Earlier in the week, I visited the incredibly sumptuous Patwa-ki-Haveli (the first haveli built in Jaisalmer) and Nathmal-ki-Haveli. Both mansions are covered in intricate stonework.
On Tuesday, when returning from Gadisar Lake, I came across a private haveli, the Salim Singh-ki-Haveli. The ticket seller, I learnt later, was a relative of the owner of the haveli. He offered to give me a tour of the place but I assumed he was after commission and said I’d have a look around and return with any questions.
After about 15 minutes, the guide appeared. We started talking and it became obvious he wasn’t just another guide. He had deep knowledge of the haveli: its history, architecture, building techniques, lifestyle and ornaments.
The guide said that they don’t advertise the haveli but give free tours only to people who are not in a rush, genuinely interested and curious. In me, he found the perfect audience! We chatted for over an hour both about the haveli and India now.

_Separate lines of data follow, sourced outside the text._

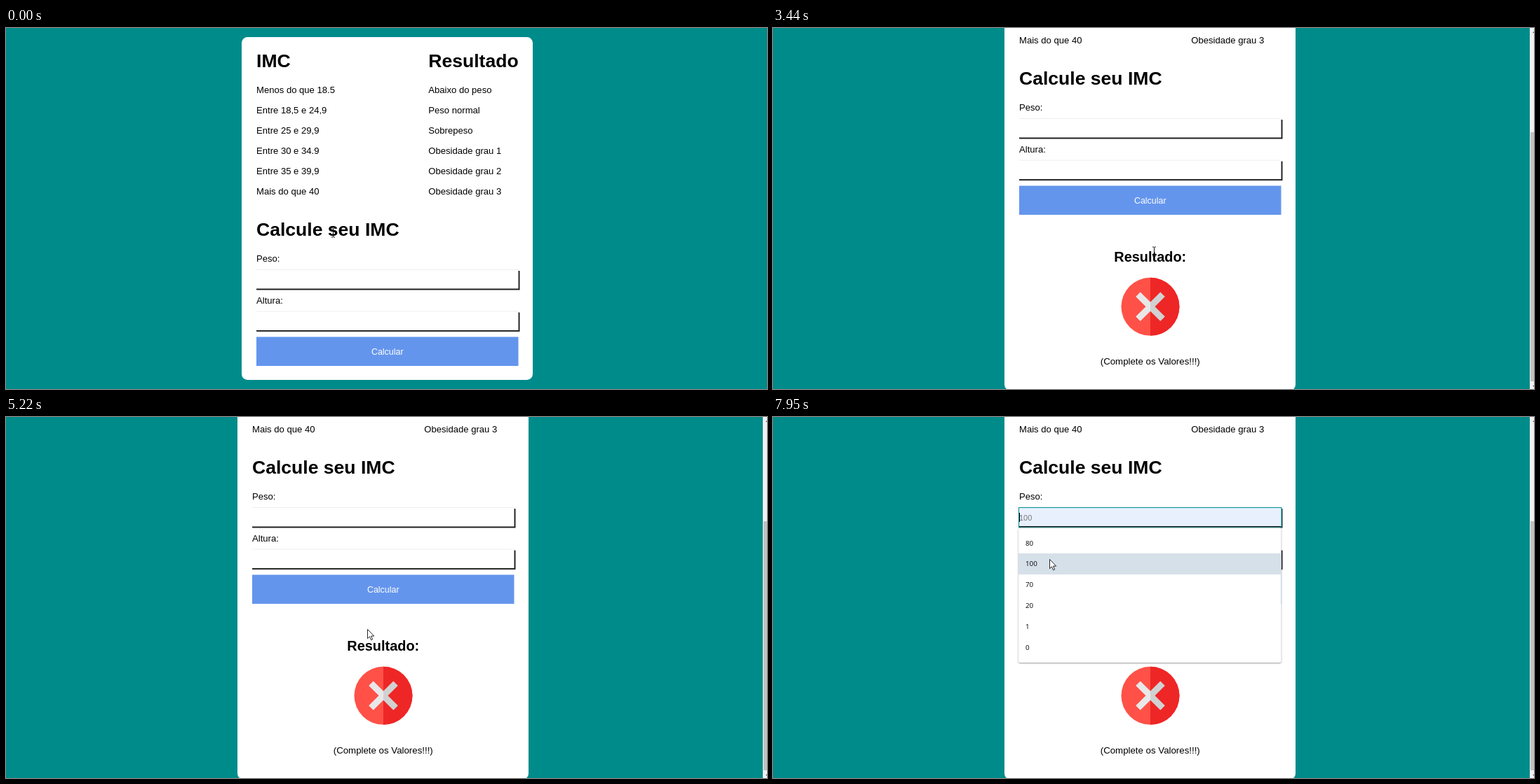
An HTML page for the animation above (8000 ms loop, 1085 by 516 pixels).

```html
<!DOCTYPE html>
<html lang="pt">
<head>
<meta charset="utf-8">
<title>IMC</title>
<style>
  html, body { margin: 0; width: 100%; height: 100%; overflow: hidden; background: #008b8b; }
  svg { display: block; width: 1085px; height: 516px; }
  text { font: 13.08px "Liberation Sans", Arial, sans-serif; white-space: pre; }
  .h1 { font-size: 26.56px; font-weight: bold; }
  .h2 { font-size: 19.92px; font-weight: bold; }
  .mid { text-anchor: middle; }
  #list { filter: drop-shadow(0 1px 1px rgba(0, 0, 0, .4)); }
  #list text { font: 9.8px "Open Sans", "Noto Sans", sans-serif; }
</style>
</head>
<body>
<svg viewBox="0 0 1085 516">
  <g id="page">
    <rect id="panel" x="336" y="13" width="415" rx="8.3" fill="#fff"/>
    <g id="static"></g>
    <g id="focus">
      <rect id="fill" x="356.5" y="345.5" width="374.5" height="28.3" stroke="#008b8b"/>
      <path d="M357 372.6H730.5" stroke="#111" stroke-width="1.4"/>
      <text id="preview" x="357" y="363.5" fill="#777" style="font-size:11px"></text>
      <path d="M357.5 353V366" stroke="#000"/>
    </g>
    <rect id="button" x="357" y="441.5" width="373.5" height="41.5"/>
    <text id="label" class="mid" x="543.75">Calcular</text>
    <rect id="ring" x="356.75" y="441.25" width="374" height="42" rx="1.5" fill="none" stroke-width="1.8"/>
    <g id="result">
      <text class="h2 mid" x="543.75" y="550">Resultado:</text>
      <g transform="translate(544 614.3)">
        <circle r="41.5" fill="#ff5147"/>
        <path d="M0-41.5A41.5 41.5 0 0 1 0 41.5Z" fill="#ee2626"/>
        <path id="cross" d="M0-6.5L-14.3-20.8L-20.8-14.3L-6.5 0L-20.8 14.3L-14.3 20.8L0 6.5Z" fill="#e8e8e8"/>
        <use href="#cross" transform="scale(-1 1)" style="filter:brightness(.9)"/>
      </g>
      <text class="mid" x="543.75" y="697" style="font-size:13.28px">(Complete os Valores!!!)</text>
    </g>
  </g>
  <g id="list">
    <rect x="350" y="158.5" width="374.5" height="192.5" rx="2.5" fill="#fff"/>
    <rect id="row" x="350" width="374.5" height="30" fill="#d6e0e9"/>
  </g>
  <g id="bar">
    <rect x="1079" width="6" height="516" fill="#f1f1f1"/>
    <rect id="thumb" x="1080" width="5" height="356" fill="#c1c1c1"/>
    <path d="M1083 7L1086 4V7ZM1083 511H1086V514Z" fill="#505050"/>
  </g>
  <g id="cursor">
    <path id="arrow" d="M.5.5V13.7L3.5 10.9L5.6 15.8L7.7 14.9L5.6 10.1H9.7Z" fill="#fff" stroke="#111" stroke-width=".9"/>
    <path id="beam" d="M-2.5-6.5H-1L0-5.8L1-6.5H2.5M0-6V6M-2.5 6.5H-1L0 5.8L1 6.5H2.5" fill="none" stroke="#111"/>
  </g>
</svg>
<script>
const $ = id => document.getElementById(id);
const set = (id, attrs) => { for (const k in attrs) $(id).setAttribute(k, attrs[k]); };
const show = (id, on) => { $(id).style.display = on ? '' : 'none'; };
const label = (x, y, s, cls = '') => `<text class="${cls}" x="${x}" y="${y}">${s}</text>`;
const field = y => `<path d="M357 ${y - .5}H730" stroke="#eee"/>
  <path d="M357.5 ${y + 28}H732V${y + 1.5}" fill="none" stroke="#bbb" stroke-width="2"/>
  <path d="M357 ${y + 27.4}H731.4V${y + 1}" fill="none" stroke="#1c1c1c" stroke-width="1.7"/>`;

const ranges = ['Menos do que 18.5', 'Entre 18,5 e 24,9', 'Entre 25 e 29,9',
  'Entre 30 e 34.9', 'Entre 35 e 39,9', 'Mais do que 40'];
const verdicts = ['Abaixo do peso', 'Peso normal', 'Sobrepeso',
  'Obesidade grau 1', 'Obesidade grau 2', 'Obesidade grau 3'];
const column = (x, title, lines) => label(x, 56, title, 'h1') +
  lines.map((s, i) => label(x, 93 + 29 * i, s)).join('');
$('static').innerHTML = column(357, 'IMC', ranges) + column(602.3, 'Resultado', verdicts) +
  label(357, 297, 'Calcule seu IMC', 'h1') +
  label(357, 334, 'Peso:') + field(346) + label(357, 394, 'Altura:') + field(405.5);

const options = ['80', '100', '70', '20', '1', '0'];
$('list').insertAdjacentHTML('beforeend', options.map((s, i) => label(360, 183.5 + 29.9 * i, s)).join(''));

const clamp = u => Math.max(0, Math.min(1, u));
const ease = (t, from, to) => { const u = clamp((t - from) / (to - from)); return u * u * (3 - 2 * u); };
const mix = (a, b, u) => `rgb(${a.map((v, i) => Math.round(v + (b[i] - v) * u))})`;
const blue = [100, 149, 237], white = [255, 255, 255], dark = [16, 16, 16];

// pointer glides: start, end, x, y
const glides = [
  [1800, 2000, 532, 446], [2540, 2830, 543, 319], [3440, 3680, 533, 240], [3800, 4130, 516, 327],
  [4250, 4400, 560, 272], [4450, 4690, 539, 303], [5150, 5220, 515, 303], [5420, 5700, 478, 318],
  [5750, 6050, 535, 294], [6660, 7340, 465, 121], [7340, 7480, 475, 150], [7600, 7900, 394, 203]
];
function pointer(t) {
  // circles over the form first, then glides from stop to stop
  const a = Math.max(0, Math.min(t, 1800) - 300) / 197;
  let x = 443.8 + 29.8 * Math.cos(a + .75), y = 345 - 53 * Math.cos(a);
  for (const [from, to, gx, gy] of glides) {
    const u = ease(t, from, to);
    x += (gx - x) * u;
    y += (gy - y) * u;
  }
  return [x, y];
}

// the button's hover look fades in and out around each visit
const visits = [[1960, 2570], [3586, 3898], [6827, 6959]];
const fade = (t, from) => clamp((t - from) / 250);
const hover = t => visits.reduce((sum, [enter, leave]) => sum + fade(t, enter) - fade(t, leave), 0);

// left, top, right, bottom of areas with a text pointer
const textZones = [
  [357, 274, 561, 303], [493, 533, 595, 557], [357, 346, 731, 373], [357, 406, 731, 433]
];

function draw(t) {
  const open = t >= 2205, listed = t >= 7615;
  const scroll = ease(t, 2500, 2830);
  const dx = open ? -6 : 0, dy = open ? -15 - 201 * scroll : 0;
  set('page', { transform: `translate(${dx} ${dy})` });
  set('panel', { height: open ? 721 : 490 });
  set('thumb', { y: 11 + 138 * scroll });
  show('result', open);
  show('bar', open);

  const h = hover(t), size = 12.45 + 8.75 * h, glow = `rgba(${blue},${h})`;
  set('button', { fill: mix(blue, white, h) });
  $('button').style.filter = h ? `drop-shadow(0 0 .8px ${glow}) drop-shadow(1px 1px 1.2px ${glow})` : '';
  set('label', { fill: mix(white, blue, h), y: 462.2 + .35 * size });
  $('label').style.fontSize = size + 'px';
  show('ring', t >= 6315 && !listed);
  set('ring', { stroke: mix(white, dark, clamp((t - 6250) / 200)) });

  const [x, y] = pointer(t);
  const row = listed ? Math.floor((y - 165) / 29.9) : -1;
  show('focus', listed);
  show('list', listed);
  show('row', row >= 0);
  set('row', { y: 165 + 30 * Math.max(row, 0) });
  set('fill', { fill: row >= 0 ? '#e8f0fe' : '#fff' });
  $('preview').textContent = row >= 0 ? options[row] : '';

  const px = x - dx, py = y - dy;
  const beam = !(listed && y > 158) &&
    textZones.some(([l, top, r, b], i) => (i !== 1 || open) && px > l && px < r && py > top && py < b);
  const snap = v => Math.round(v) + (beam ? .5 : 0);
  set('cursor', { transform: `translate(${snap(x)} ${snap(y)})` });
  show('beam', beam);
  show('arrow', !beam);
}

function loop() {
  draw(performance.now() % 8000);
  requestAnimationFrame(loop);
}
loop();
</script>
</body>
</html>
```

The haveli was built without mortar. Instead the large stones resembled Lego bricks, each having a male or female part to lock them in place.
One of the defining characteristics of the haveli is the courtyard. This attracts wind and distributes it throughout the building to provide natural ventilation.
I was delighted to see columns that looked like they were carved out of a single stone when in fact they were constructed with several pieces held together by a metal rod.
Flowery fringes were separate carved stones that were attached with a simple locking mechanism for special occasions.
The list went on: ingenious locks, incense holders, multifunction receptacles, and air fresheners.
My guide said that although we don’t like noise now, the haveli was designed to propagate noise to detect intruders. For example, the floors had larger gaps between them to create an echo; the stairs for the lower floors were steep but nearer the upper floors (where the bedrooms were) they were normal because the height would be more practicable for the owner and his family. The differing heights would deceive intruders into thinking the stairs were a particular height only to stumble the higher up they went.
The haveli had nine floors originally but the top two were removed because it was decreed that nothing could rise higher than the fort! Earlier in the talk, I had asked if I could go right to the top of the haveli. He said that it wasn’t open to the public. Towards the end of the talk, he opened some doors and led me up some very uneven stairs and out we came on the top floor! He then showed me another room not open to the public.
I left with an admiration for the creators of this haveli built two hundred years ago.